Molly Crockett: The complexities of ethics and the brain make it difficult for scientists to develop a pill to enhance human morals.
Could we create a "morality pill"? Once the stuff of science fiction, recent studies in neuroscience have shown that brain chemicals can subtly influence some aspects of moral judgments and decisions. However, science is very far from creating pills that can turn sinners into saints, as I have argued many times before. So imagine my surprise when I came across the headline, “‘Morality Pills’ Close to Reality, Claims Scientist”– referring to a lecture I gave recently in London. (I asked the newspaper where the reporter got his misinformation, but received no response to my query.)
Sensationalist reports like this are not only inaccurate, but also neglect the rich complexities of the brain that make neuroscience so fascinating. It is these same complexities that will make it very difficult for scientists to develop a morality pill.
First, let’s consider the evidence that drugs can influence morals.
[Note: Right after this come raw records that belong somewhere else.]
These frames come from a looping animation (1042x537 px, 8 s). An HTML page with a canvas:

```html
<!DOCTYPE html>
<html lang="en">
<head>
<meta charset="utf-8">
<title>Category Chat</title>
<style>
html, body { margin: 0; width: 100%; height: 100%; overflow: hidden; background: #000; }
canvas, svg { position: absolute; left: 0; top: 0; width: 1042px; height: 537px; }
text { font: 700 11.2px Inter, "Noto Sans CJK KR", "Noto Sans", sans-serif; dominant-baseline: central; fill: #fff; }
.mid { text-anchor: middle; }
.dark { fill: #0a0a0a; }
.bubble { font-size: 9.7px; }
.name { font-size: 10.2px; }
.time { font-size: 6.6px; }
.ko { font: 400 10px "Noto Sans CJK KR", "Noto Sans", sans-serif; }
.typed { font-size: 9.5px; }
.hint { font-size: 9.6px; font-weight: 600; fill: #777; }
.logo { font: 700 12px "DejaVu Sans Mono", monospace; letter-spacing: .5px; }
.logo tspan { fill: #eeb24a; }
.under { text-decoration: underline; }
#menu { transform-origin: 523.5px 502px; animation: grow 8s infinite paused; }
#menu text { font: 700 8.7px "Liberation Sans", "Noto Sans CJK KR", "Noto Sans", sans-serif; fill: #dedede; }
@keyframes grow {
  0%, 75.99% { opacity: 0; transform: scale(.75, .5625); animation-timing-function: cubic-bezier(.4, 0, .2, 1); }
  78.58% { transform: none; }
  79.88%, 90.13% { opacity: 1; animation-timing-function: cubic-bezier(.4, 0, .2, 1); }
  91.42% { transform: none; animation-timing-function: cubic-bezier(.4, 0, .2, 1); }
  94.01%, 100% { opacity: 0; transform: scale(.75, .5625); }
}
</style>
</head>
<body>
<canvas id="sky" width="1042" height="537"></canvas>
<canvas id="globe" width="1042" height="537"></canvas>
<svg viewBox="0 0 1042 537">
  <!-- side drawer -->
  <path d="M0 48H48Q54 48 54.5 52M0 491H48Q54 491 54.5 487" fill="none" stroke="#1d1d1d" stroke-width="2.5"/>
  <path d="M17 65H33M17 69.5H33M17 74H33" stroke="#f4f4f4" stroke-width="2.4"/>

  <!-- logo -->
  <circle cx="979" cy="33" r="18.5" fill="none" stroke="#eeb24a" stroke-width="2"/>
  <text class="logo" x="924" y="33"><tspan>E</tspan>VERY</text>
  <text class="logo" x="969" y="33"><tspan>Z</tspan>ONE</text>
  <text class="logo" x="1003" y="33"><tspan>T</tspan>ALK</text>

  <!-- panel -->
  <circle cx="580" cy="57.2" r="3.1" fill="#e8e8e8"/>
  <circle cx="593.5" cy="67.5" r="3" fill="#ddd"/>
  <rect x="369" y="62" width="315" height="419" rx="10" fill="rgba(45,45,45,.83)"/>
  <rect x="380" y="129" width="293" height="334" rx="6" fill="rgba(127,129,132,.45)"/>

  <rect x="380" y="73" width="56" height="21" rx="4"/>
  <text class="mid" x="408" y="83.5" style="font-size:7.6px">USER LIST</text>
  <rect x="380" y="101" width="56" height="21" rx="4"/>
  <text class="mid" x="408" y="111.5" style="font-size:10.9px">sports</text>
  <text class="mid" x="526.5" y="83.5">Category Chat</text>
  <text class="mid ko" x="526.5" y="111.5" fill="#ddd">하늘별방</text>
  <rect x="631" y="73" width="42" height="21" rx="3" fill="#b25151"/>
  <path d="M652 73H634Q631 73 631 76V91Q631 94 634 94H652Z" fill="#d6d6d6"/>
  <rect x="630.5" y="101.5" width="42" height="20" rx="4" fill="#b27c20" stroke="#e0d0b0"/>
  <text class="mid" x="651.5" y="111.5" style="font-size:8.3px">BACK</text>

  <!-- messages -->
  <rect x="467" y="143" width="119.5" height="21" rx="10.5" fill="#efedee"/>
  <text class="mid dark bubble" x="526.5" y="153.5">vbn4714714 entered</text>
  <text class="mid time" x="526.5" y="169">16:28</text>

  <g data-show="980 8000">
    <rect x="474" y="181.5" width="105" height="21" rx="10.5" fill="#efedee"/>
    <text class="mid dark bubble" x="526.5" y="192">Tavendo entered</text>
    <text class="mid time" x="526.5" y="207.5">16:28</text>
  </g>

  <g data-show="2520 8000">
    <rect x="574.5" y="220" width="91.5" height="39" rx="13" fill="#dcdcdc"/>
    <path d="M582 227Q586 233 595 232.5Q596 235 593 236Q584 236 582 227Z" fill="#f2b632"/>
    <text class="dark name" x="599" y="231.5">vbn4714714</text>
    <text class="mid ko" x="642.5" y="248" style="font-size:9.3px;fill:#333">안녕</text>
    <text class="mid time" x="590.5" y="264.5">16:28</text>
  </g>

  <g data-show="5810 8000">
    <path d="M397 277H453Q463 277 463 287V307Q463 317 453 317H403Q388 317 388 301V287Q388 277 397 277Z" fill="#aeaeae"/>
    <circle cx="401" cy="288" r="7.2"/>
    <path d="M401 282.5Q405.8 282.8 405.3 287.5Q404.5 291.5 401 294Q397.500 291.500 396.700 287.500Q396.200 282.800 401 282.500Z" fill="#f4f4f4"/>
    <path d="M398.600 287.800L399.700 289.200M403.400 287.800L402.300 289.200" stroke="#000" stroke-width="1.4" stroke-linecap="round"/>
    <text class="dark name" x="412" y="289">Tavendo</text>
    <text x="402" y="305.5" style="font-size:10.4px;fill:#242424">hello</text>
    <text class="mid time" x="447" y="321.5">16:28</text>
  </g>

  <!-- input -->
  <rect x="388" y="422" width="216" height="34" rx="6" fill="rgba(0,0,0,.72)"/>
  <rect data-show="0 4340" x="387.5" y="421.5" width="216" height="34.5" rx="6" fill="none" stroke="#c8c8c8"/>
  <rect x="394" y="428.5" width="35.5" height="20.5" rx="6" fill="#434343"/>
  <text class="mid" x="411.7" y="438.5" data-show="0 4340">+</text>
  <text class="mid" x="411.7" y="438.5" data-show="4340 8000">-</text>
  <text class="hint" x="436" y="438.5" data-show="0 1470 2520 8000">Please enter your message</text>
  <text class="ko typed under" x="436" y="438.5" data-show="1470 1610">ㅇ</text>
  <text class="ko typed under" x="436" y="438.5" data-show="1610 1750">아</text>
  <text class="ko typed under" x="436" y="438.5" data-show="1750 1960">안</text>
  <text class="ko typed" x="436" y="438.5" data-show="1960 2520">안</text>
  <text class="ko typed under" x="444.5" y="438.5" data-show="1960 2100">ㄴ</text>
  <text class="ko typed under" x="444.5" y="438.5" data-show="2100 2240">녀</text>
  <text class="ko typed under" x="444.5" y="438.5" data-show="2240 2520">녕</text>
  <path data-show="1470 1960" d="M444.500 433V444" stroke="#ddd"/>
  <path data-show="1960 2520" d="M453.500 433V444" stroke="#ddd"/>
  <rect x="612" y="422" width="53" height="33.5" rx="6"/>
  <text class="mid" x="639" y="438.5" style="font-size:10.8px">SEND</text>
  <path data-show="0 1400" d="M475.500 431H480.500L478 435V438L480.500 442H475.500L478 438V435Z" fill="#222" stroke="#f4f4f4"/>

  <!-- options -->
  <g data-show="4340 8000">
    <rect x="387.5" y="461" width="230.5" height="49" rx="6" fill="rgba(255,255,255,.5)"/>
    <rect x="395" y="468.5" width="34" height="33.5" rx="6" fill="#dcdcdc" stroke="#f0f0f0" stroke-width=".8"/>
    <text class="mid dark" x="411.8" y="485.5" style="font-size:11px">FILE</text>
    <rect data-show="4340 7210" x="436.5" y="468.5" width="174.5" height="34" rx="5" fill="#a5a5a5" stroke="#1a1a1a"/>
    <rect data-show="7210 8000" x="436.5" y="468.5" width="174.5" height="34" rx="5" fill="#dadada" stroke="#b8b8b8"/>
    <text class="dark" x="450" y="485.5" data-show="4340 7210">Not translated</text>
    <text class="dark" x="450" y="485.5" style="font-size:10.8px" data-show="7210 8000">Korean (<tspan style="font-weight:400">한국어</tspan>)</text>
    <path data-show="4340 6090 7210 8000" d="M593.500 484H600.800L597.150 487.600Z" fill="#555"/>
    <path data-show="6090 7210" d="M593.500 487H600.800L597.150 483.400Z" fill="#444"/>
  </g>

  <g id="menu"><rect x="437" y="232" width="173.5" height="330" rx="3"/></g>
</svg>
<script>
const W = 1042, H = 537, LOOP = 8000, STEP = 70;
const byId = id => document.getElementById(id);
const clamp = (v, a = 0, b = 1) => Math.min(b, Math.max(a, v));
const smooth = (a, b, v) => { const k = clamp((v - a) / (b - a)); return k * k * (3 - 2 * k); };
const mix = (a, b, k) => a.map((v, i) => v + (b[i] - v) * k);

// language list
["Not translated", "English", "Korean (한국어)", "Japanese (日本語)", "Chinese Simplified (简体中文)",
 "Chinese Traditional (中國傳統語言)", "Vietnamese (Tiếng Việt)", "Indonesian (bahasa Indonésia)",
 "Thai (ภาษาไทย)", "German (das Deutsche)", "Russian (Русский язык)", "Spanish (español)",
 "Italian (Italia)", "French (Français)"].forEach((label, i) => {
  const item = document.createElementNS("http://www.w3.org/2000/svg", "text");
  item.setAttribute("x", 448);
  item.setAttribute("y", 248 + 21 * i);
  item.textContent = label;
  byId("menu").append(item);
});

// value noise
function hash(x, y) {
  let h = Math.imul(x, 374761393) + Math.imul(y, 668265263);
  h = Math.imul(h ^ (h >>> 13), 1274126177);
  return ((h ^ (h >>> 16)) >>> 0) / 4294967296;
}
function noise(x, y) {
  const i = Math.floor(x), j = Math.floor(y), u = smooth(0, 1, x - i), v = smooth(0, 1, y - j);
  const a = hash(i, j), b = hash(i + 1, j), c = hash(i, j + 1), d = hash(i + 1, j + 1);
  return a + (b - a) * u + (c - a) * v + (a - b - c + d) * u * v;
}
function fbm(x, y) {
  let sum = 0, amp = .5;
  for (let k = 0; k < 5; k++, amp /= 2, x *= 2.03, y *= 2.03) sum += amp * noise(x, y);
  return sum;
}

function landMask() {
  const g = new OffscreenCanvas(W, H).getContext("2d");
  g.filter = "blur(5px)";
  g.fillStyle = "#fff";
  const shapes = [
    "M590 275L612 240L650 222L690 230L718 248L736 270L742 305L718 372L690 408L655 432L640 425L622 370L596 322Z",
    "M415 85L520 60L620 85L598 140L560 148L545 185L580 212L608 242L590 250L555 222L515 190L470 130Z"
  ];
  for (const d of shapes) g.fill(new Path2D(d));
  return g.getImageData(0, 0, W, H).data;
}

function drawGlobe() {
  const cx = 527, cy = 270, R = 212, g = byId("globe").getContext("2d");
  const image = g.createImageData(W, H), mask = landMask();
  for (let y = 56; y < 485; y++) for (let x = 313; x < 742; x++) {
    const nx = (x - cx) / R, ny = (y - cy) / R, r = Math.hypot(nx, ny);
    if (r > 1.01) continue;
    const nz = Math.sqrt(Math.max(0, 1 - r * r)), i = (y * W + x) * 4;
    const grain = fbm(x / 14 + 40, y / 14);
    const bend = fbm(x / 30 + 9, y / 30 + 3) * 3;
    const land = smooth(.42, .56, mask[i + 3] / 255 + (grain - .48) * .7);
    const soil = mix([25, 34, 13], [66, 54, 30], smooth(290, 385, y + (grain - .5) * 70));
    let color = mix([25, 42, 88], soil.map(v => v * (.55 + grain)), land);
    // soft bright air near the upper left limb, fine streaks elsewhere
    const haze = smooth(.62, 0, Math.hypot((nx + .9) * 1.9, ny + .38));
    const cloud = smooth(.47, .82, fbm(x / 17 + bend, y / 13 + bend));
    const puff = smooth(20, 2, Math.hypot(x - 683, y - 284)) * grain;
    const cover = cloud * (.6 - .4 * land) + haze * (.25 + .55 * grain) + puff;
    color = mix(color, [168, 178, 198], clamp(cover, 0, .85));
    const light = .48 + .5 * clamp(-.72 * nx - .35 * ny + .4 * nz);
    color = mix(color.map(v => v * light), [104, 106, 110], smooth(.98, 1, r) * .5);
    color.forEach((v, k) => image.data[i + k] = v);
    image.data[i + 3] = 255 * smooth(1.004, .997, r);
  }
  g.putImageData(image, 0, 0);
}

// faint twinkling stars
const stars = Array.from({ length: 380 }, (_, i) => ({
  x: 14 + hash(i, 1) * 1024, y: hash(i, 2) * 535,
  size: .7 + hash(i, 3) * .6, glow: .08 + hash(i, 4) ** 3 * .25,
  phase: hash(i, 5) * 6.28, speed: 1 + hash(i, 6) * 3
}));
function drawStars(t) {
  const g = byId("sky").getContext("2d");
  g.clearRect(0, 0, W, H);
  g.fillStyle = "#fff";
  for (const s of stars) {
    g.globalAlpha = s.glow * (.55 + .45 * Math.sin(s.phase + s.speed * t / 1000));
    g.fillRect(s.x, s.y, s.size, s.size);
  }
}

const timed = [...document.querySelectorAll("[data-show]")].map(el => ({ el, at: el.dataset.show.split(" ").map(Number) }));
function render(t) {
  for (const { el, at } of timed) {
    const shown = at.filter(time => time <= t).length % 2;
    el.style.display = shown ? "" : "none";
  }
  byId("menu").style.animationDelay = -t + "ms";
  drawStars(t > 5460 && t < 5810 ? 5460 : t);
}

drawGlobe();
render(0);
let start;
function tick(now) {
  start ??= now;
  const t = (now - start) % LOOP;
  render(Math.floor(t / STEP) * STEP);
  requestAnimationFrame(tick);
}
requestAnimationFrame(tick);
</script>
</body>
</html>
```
Laboratory studies typically compare the effects of a placebo pill with those of a drug treatment that alters the function of a specific brain chemical. After taking either the drug or placebo, healthy volunteers make a series of moral decisions or judgments. For example, they may consider whether to donate to charity, or cooperate with others, or judge whether it is permissible to harm one person in order to save many others. The key question is whether the drug alters people’s decisions and judgments, relative to placebo.